# MLister

less info
reputation
3
bio website location age member for 1 year, 11 months seen Dec 18 '12 at 13:13 profile views 2

# 15 Actions

 Jan25 comment Aggregate opinions to a single measure @gung, this is really helpful! I'd been thinking about both answers from Michelle and onestop before I saw yours, and I'd already started questioning myself about those things you succinctly pointed out. I will read through the links above, and re-visit my original question and Michelle and onestop's answers. Thanks! Jan24 comment Aggregate opinions to a single measure It is an interesting approach, but a potential problem is that if you have 5 low-skill experts who endorse the same rating versus a high-skill expert who rate differently, then it is possible that the sum of the informativeness scores of the 5 low-skill experts may exceed the high-skill one, and the rating picked by the high-skill expert is not taken into account in any way in the final result. Jan24 comment Aggregate opinions to a single measure thanks for your answer. If I understand correctly, you sum the expert informativeness scores behind each given rating, and pick out the one that has the largest sum, i.e. the one that gathers the highest level of informativeness. Jan23 comment Aggregate opinions to a single measure @Michelle, the example you gave is the idea here: if an expert $a$ only has an informativeness score that is half as large as the one of another expert $b$, then by design, we consider expert $a$ is only half as experienced/skillful in wining tasting as expert $b$, and we would like to reflect this in some way in our aggregation.

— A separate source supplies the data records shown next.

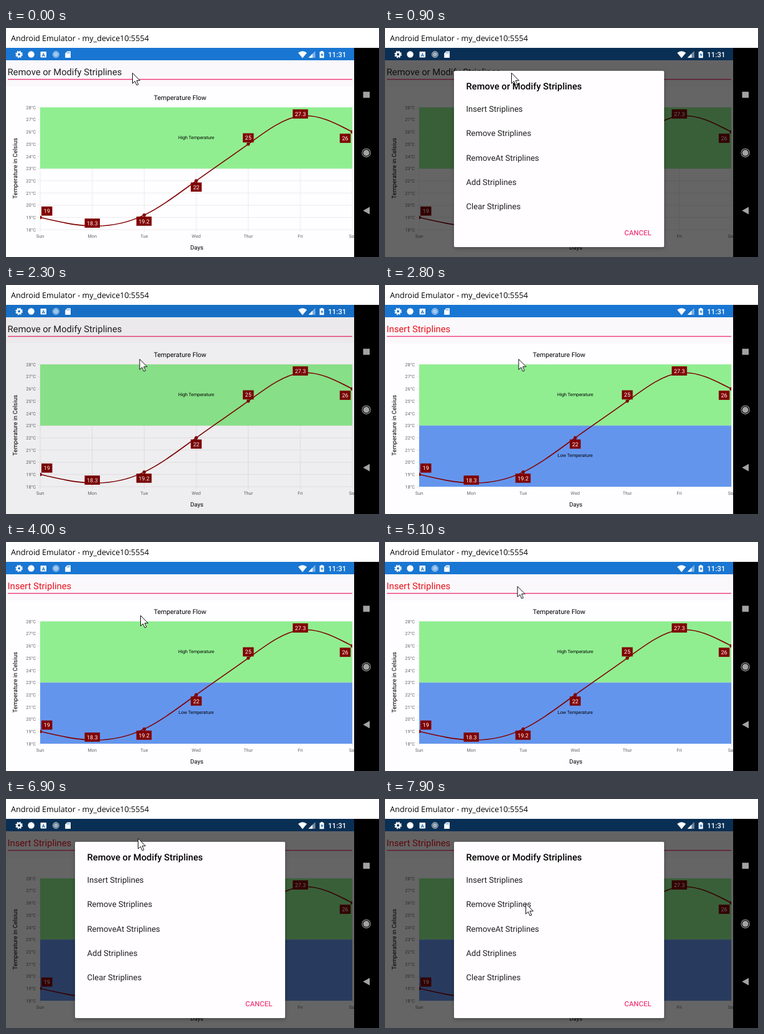
Animation of 600 by 369 pixels, one loop 8000 ms. Source, as an HTML page:

```html
<!DOCTYPE html>
<html lang="en">
<head>
<meta charset="utf-8">
<title>Striplines demo</title>
<style>
  html, body { margin: 0; width: 100%; height: 100%; overflow: hidden; background: #fff; }
  svg { display: block; width: 100vw; height: 100vh; }
  text { font-family: Roboto, sans-serif; text-rendering: geometricPrecision; }
  .window-title { font: 12.6px "Open Sans", sans-serif; }
  .field { font-size: 14.75px; }
  .heading { font-size: 10.55px; text-anchor: middle; }
  .axis { font-size: 9.6px; text-anchor: middle; }
  .small { font-size: 7.3px; }
  .mid { text-anchor: middle; }
  .end { text-anchor: end; }
  .value { font-size: 9.1px; fill: #fff; text-anchor: middle; }
  .item { font-size: 13.1px; fill: #212121; }
  .medium { font-weight: 500; }

  .before, .after, .scrim, .dialog, .cursor { animation: 8s linear infinite; }
  .before { animation-name: before; animation-timing-function: step-end; }
  .after { animation-name: after; animation-timing-function: step-end; }
  .scrim { animation-name: scrim; }
  .dialog { animation-name: dialog; transform-origin: 280px 211px; }
  .cursor { animation-name: cursor; }

  @keyframes before { 0% { opacity: 1; } 31.2%, 100% { opacity: 0; } }
  @keyframes after { 0% { opacity: 0; } 31.2%, 100% { opacity: 1; } }
  @keyframes scrim {
    0%, 1.25% { opacity: 0; }
    5%, 27% { opacity: 1; }
    28.97%, 80.6% { opacity: 0; }
    84.4%, 100% { opacity: 1; }
  }
  @keyframes dialog {
    0%, 1.25% { opacity: 0; transform: scale(.92); animation-timing-function: ease-out; }
    4.4%, 27% { opacity: 1; transform: none; }
    28.5% { opacity: 0; transform: none; }
    28.6%, 80.6% { opacity: 0; transform: scale(.92); animation-timing-function: ease-out; }
    83.8%, 100% { opacity: 1; transform: none; }
  }
  @keyframes cursor {
    0%, 11.5% { transform: translate(203px, 72px); animation-timing-function: ease-in-out; }
    18.5%, 38% { transform: translate(214.5px, 119px); }
    40%, 57% { transform: translate(216px, 118px); animation-timing-function: ease-in-out; }
    66.2%, 90.6% { transform: translate(212px, 63px); animation-timing-function: ease-in-out; }
    96.5%, 100% { transform: translate(226px, 168px); }
  }
</style>
</head>
<body>
<svg viewBox="0 0 600 369" preserveAspectRatio="none">
  <defs>
    <clipPath id="screen"><rect y="32" width="560" height="337"/></clipPath>
    <clipPath id="plot"><rect x="55" y="120" width="502" height="210"/></clipPath>
    <filter id="shadow" x="-10%" y="-10%" width="120%" height="120%">
      <feDropShadow dx="0" dy="2" stdDeviation="3" flood-opacity=".25"/>
    </filter>
  </defs>

  <rect width="600" height="369" fill="#fff"/>
  <text class="window-title" x="8" y="21">Android Emulator - my_device10:5554</text>

  <g clip-path="url(#screen)">
    <rect y="32" width="560" height="337" fill="#fefdff"/>
    <rect y="52" width="560" height="42" fill="#fbf8fb"/>
    <rect y="32" width="560" height="20" fill="#1976d2"/>
    <text class="field before" x="2.5" y="76" fill="#212121">Remove or Modify Striplines</text>
    <text class="field after" x="2.5" y="76" fill="#e8121c">Insert Striplines</text>
    <rect x="3" y="82" width="554" height="1.5" fill="#f0487f"/>

    <g id="grid" stroke="#e8e8e8" stroke-width=".8"></g>
    <rect x="55" y="128" width="502" height="98.5" fill="#90ee90"/>
    <rect class="after" x="55" y="226.5" width="502" height="98.5" fill="#6495ed"/>
    <text class="small mid" x="306" y="179">High Temperature</text>
    <text class="small mid after" x="306" y="277">Low Temperature</text>
    <text class="heading" x="280" y="115.5">Temperature Flow</text>
    <text class="axis" x="307" y="357">Days</text>
    <text class="axis" transform="translate(18 226) rotate(-90)">Temperature in Celsius</text>
    <g id="ticks" fill="#666"></g>
    <g id="series" clip-path="url(#plot)" fill="#800000"></g>
    <g id="values" fill="#800000"></g>
  </g>

  <rect class="scrim" y="32" width="560" height="337" fill="rgba(0,0,0,.6)"/>

  <g fill="#fff">
    <circle cx="21" cy="42.5" r="3.2" fill="none" stroke="#fff" stroke-width="2.6"/>
    <circle cx="21" cy="42.5" r="5" fill="none" stroke="#fff" stroke-width="1.8" stroke-dasharray="2.1 1.83"/>
    <circle cx="40.5" cy="42.5" r="5.2"/>
    <rect x="55.5" y="38" width="9.5" height="9.5" rx="1"/>
    <text x="60.2" y="45.6" font-size="7.5" font-weight="700" fill="#1566b5" text-anchor="middle">A</text>
    <g stroke="#fff" fill="#fff" fill-opacity=".35" stroke-opacity=".55">
      <circle cx="80.3" cy="42.6" r="5"/>
      <circle cx="80.3" cy="42.6" r="2.5"/>
    </g>
    <path d="M98.5 37.5h5.5v10.5h-8.8v-7.3z"/>
    <path d="M98.6 39v2m1.7-2v2m1.7-2v2" stroke="#1976d2" stroke-width=".8"/>
    <path d="M470 40Q477 34.5 484 40L477 48.5z"/>
    <path d="M497.5 37v11h-11z" opacity=".45"/>
    <path d="M493 41.5v6.5h-6.5z"/>
    <path d="M504.5 38.3h2v-1.3h3v1.3h2v9.9h-7z"/>
    <path d="M508.7 39.8l-2.5 4h1.7v3l2.5-4.2h-1.7z" fill="#1976d2"/>
    <text class="medium" x="518" y="46.8" font-size="11.6">11:31</text>
  </g>

  <rect x="560" y="32" width="40" height="337"/>
  <g fill="#a3a3a3">
    <rect x="574.5" y="102.7" width="10.5" height="9.8"/>
    <circle cx="579.6" cy="201.2" r="4.9"/>
    <circle cx="579.6" cy="201.2" r="6.7" fill="none" stroke="#a3a3a3" stroke-width="1.1"/>
    <path d="M574.3 294.3L585 288.3v12z"/>
  </g>

  <g class="dialog">
    <rect x="111" y="69" width="338" height="284" rx="2" fill="#fffdff" filter="url(#shadow)"/>
    <text class="medium" x="130.5" y="99.3" font-size="14.75">Remove or Modify Striplines</text>
    <g id="items"></g>
    <text class="medium" x="385" y="334.4" font-size="11.45" fill="#f0417c">CANCEL</text>
  </g>

  <path class="cursor" d="M.5 .5V17.3L4.4 13.7L7.2 20.1L9.9 19L7.1 12.7H12.4z"
        fill="#fff" stroke="#111" stroke-width="1"/>
</svg>

<script>
  const days = ['Sun', 'Mon', 'Tue', 'Wed', 'Thur', 'Fri', 'Sat'];
  const temps = [19, 18.3, 19.2, 22, 25, 27.3, 26];
  const labelCenters = [[65.7, 295], [138.8, 314.4], [222, 311.3], [306, 256.3], [389.7, 177], [473.5, 138.5], [545.6, 177.7]];
  const choices = ['Insert', 'Remove', 'RemoveAt', 'Add', 'Clear'];
  const step = 502 / 6;
  const px = i => 55 + i * step;
  const py = t => 325 - (t - 18) * 19.7;

  function add(parentId, tag, attrs, content = '') {
    const el = document.createElementNS('http://www.w3.org/2000/svg', tag);
    for (const key in attrs) el.setAttribute(key, attrs[key]);
    el.textContent = content;
    document.getElementById(parentId).append(el);
  }

  // Knot slopes of a natural cubic spline, relaxed until they settle.
  function splineSlopes(y) {
    const last = y.length - 1, d = y.map(() => 0);
    for (let pass = 0; pass < 50; pass++) {
      d[0] = (3 * (y[1] - y[0]) - d[1]) / 2;
      for (let i = 1; i < last; i++) d[i] = (3 * (y[i + 1] - y[i - 1]) - d[i - 1] - d[i + 1]) / 4;
      d[last] = (3 * (y[last] - y[last - 1]) - d[last - 1]) / 2;
    }
    return d;
  }

  for (let t = 18; t <= 28; t++) {
    add('grid', 'path', { d: `M51 ${py(t)}H557` });
    add('ticks', 'text', { class: 'small end', x: 48, y: py(t) + 2.7 }, t + '°C');
  }

  days.forEach((day, i) => {
    add('grid', 'path', { d: `M${px(i)} 128V329` });
    add('ticks', 'text', { class: 'small mid', x: px(i), y: 338 }, day);
  });

  const ys = temps.map(py), slopes = splineSlopes(ys);
  let curve = `M${px(0)} ${ys[0]}`;
  for (let i = 1; i < ys.length; i++) {
    curve += `C${px(i - 1) + step / 3} ${ys[i - 1] + slopes[i - 1] / 3} ${px(i) - step / 3} ${ys[i] - slopes[i] / 3} ${px(i)} ${ys[i]}`;
  }
  add('series', 'path', { d: curve, fill: 'none', stroke: '#800000', 'stroke-width': 1.6 });

  temps.forEach((t, i) => {
    add('series', 'circle', { cx: px(i), cy: ys[i], r: 2.7 });
    const [x, y] = labelCenters[i], w = Number.isInteger(t) ? 17.5 : 24.5;
    add('values', 'rect', { x: x - w / 2, y: y - 7.4, width: w, height: 14.8 });
    add('values', 'text', { class: 'value', x, y: y + 3.2 }, t);
  });

  choices.forEach((name, i) => {
    add('items', 'text', { class: 'item', x: 130.5, y: 135 + i * 39.3 }, name + ' Striplines');
  });
</script>
</body>
</html>
```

Jan23 comment Aggregate opinions to a single measure @onestop, as I mentioned above, the problem with the (arithmetic) weighted mean is that, the contribution to the aggregated measure of a low-score high-value rating (e.g. a rating of 5 with an informativeness score 0.05/1) might be equivalent or even higher than a high-score low-value rating (e.g. a rating of 1 with an informativeness score 0.25 or a rating of 1 with an informativeness score 0.2/1). And I think that is unreasonable considering that the latter ratings are 5 or 4 times more informative than the first one, based on the informativeness measure. Jan23 awarded Student Jan23 comment Aggregate opinions to a single measure @Michelle, it's (2) mostly: if an expert is regarded more reliable (i.e. with a high informativeness score), then he/she is regarded as more experienced and skillful in judging the wine quality, hence I believe his/her rating would be more accurate. Thanks. Jan23 awarded Editor Jan23 revised Aggregate opinions to a single measure deleted 5 characters in body Jan23 asked Aggregate opinions to a single measure Jan16 awarded Scholar Jan16 accepted Different ways of making a set of numbers (all between $0$ and $1$) to sum up to $1$ Jan10 comment Different ways of making a set of numbers (all between $0$ and $1$) to sum up to $1$ @vinux, i saw yours too. thanks for the input. Jan10 comment Different ways of making a set of numbers (all between $0$ and $1$) to sum up to $1$ @Arthur, thanks for the generalization, could you please elaborate with an example for what you mean by "bending" the set $S$? Appreciated. Jan10 asked Different ways of making a set of numbers (all between $0$ and $1$) to sum up to $1$